• **ENTRIES SUPPLIED**
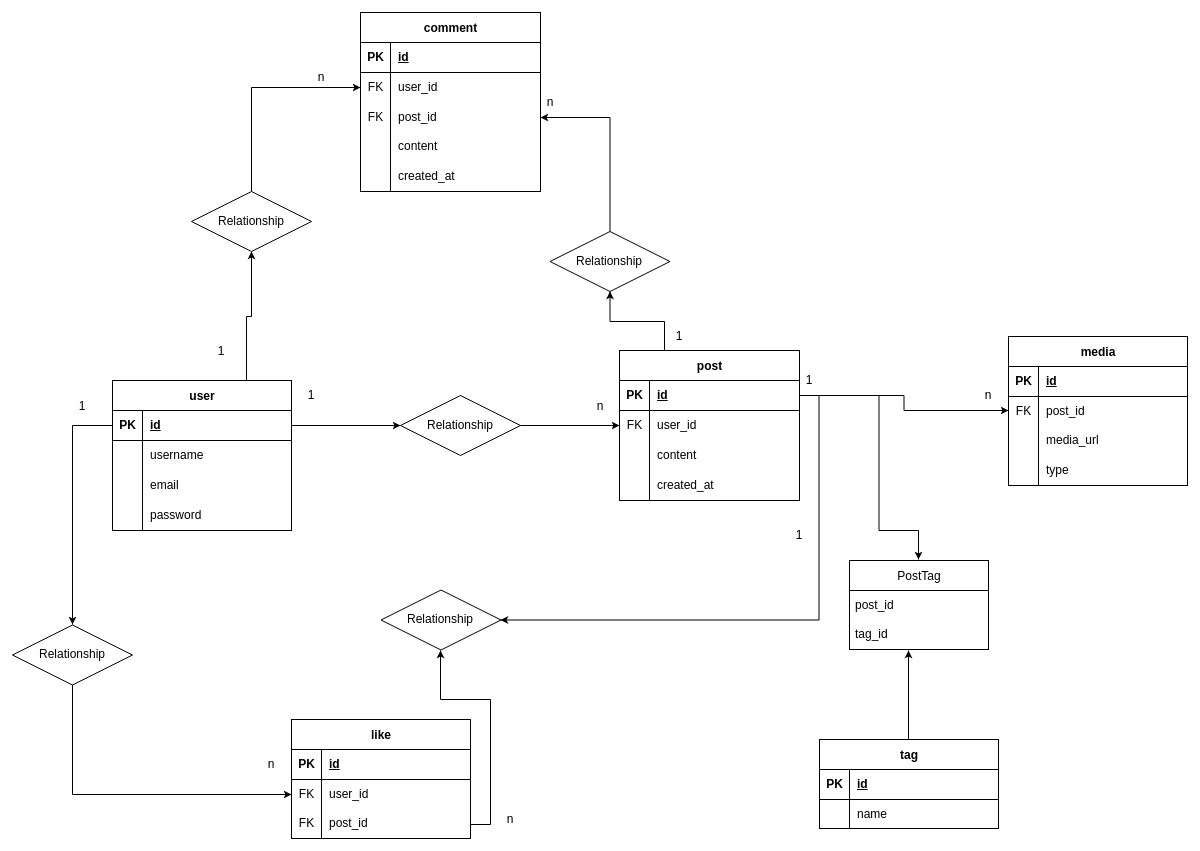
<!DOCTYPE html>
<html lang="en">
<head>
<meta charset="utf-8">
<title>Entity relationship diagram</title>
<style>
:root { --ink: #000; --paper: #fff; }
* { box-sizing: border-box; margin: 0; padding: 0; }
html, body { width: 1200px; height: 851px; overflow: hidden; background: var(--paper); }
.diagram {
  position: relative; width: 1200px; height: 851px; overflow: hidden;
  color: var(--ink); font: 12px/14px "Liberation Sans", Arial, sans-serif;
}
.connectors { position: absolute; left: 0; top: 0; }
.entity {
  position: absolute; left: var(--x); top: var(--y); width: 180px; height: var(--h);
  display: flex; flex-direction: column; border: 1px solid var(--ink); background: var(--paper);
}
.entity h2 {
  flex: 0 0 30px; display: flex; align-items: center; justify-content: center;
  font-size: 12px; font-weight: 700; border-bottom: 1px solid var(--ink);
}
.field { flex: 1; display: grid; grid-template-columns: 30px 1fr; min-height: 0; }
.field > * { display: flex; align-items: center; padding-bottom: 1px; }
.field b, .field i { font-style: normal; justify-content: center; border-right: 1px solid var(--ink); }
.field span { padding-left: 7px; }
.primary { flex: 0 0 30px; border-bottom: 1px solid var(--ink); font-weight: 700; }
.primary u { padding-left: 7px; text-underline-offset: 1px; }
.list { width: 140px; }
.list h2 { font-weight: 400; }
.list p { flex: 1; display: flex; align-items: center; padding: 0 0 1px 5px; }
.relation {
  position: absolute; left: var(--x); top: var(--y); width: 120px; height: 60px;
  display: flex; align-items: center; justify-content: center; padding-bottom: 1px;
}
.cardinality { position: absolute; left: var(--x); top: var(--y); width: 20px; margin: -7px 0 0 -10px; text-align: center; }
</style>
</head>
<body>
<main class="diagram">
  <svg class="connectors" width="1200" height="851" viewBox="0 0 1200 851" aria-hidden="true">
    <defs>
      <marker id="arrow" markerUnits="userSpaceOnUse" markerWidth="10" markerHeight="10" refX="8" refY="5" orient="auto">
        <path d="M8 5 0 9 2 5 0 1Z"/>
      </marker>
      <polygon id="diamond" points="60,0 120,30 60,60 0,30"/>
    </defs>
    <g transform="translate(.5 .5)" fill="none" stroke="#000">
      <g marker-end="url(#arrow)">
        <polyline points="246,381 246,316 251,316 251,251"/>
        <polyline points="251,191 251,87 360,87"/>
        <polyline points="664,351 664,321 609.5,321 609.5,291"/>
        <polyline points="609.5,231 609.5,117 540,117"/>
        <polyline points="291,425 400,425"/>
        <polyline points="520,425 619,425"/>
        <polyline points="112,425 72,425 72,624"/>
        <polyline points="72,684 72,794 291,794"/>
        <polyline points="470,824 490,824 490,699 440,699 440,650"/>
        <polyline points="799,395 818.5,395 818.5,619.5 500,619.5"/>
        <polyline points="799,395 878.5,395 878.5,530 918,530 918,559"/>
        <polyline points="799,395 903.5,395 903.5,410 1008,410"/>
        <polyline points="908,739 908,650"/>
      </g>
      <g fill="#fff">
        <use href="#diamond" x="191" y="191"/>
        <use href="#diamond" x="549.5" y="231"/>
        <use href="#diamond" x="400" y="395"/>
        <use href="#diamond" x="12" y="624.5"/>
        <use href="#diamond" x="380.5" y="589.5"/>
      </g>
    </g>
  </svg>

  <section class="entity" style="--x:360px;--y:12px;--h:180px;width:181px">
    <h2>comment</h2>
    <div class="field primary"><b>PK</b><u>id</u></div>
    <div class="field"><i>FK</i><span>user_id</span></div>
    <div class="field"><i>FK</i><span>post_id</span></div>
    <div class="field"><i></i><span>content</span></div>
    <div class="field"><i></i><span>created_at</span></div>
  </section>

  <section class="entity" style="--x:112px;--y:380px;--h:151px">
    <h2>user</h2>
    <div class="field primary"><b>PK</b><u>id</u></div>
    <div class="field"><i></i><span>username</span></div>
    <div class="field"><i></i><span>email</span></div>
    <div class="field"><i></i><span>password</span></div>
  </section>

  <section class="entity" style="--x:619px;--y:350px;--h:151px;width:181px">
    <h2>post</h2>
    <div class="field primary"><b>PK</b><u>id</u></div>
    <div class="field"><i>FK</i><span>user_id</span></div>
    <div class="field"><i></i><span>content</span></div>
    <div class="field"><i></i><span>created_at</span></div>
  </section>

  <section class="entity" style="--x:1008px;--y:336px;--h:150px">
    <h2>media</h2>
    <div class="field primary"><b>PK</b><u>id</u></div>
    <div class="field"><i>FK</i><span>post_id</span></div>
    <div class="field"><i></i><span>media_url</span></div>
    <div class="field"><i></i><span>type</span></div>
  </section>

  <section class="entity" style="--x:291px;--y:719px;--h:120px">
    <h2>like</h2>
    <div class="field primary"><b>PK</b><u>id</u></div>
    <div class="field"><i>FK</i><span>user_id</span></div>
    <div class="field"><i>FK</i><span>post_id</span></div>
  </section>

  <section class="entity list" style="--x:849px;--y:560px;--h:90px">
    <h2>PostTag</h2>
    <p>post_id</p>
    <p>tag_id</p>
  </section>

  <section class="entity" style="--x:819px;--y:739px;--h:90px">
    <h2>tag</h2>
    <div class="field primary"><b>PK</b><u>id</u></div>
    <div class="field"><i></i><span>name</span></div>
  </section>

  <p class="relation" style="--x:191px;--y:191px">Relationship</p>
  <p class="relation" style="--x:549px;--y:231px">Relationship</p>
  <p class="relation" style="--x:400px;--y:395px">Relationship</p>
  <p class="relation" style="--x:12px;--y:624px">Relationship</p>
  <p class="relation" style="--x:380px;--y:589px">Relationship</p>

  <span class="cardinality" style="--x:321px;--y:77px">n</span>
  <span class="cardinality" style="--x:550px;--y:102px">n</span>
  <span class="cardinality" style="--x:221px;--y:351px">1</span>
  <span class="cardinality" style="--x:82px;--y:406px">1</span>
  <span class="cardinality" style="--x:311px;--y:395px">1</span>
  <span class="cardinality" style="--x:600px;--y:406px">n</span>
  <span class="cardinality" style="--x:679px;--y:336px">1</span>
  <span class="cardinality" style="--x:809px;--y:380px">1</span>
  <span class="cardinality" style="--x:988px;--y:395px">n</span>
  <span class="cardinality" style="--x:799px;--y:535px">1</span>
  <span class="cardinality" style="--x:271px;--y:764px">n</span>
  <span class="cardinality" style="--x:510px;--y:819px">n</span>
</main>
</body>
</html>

--

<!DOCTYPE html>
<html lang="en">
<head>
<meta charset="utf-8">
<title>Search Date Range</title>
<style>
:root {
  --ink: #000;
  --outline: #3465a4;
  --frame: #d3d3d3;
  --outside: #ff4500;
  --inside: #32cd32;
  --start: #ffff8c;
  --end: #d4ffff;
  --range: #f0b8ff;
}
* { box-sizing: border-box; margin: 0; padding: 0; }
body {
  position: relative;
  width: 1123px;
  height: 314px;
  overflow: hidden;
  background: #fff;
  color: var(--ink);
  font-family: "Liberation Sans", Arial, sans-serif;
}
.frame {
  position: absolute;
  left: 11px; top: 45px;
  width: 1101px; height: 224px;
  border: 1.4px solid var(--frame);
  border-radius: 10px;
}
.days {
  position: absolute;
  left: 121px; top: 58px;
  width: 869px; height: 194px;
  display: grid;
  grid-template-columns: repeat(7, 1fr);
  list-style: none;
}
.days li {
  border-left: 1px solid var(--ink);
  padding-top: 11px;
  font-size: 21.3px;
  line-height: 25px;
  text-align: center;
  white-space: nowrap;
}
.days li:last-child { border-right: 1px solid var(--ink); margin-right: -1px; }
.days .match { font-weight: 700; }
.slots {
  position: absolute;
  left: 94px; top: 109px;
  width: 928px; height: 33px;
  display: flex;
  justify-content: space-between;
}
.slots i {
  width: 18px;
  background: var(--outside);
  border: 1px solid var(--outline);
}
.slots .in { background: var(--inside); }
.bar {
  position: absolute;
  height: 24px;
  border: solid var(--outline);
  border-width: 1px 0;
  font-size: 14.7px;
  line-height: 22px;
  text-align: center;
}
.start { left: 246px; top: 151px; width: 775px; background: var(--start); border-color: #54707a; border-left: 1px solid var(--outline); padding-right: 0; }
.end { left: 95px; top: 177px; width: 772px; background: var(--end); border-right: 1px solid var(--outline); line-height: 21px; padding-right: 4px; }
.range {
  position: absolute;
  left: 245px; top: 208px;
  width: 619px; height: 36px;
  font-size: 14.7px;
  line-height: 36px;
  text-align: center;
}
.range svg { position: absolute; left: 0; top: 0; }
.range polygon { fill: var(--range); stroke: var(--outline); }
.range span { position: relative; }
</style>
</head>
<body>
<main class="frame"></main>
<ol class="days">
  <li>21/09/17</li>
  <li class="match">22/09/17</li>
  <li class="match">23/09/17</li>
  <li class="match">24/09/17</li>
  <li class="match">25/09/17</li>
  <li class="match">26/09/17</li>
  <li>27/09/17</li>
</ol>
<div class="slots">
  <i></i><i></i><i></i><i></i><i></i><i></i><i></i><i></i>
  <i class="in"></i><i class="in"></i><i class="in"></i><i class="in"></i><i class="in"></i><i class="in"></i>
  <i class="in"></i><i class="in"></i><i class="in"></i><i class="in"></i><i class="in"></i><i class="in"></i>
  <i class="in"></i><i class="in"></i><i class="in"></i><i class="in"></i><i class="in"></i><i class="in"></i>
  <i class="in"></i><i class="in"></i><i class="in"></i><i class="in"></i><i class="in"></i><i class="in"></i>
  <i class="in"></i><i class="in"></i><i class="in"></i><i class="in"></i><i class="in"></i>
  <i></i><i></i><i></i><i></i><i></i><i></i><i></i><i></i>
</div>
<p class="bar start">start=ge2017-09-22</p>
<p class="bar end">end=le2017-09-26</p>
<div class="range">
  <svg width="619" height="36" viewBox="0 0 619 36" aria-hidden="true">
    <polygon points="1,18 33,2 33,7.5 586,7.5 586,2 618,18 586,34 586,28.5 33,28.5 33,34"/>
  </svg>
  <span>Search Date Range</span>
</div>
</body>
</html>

• **EXERCISE PROMPT**
Count the lines in the material above where the string "match" appears, then state only that count.

• **TASK ANSWER**
6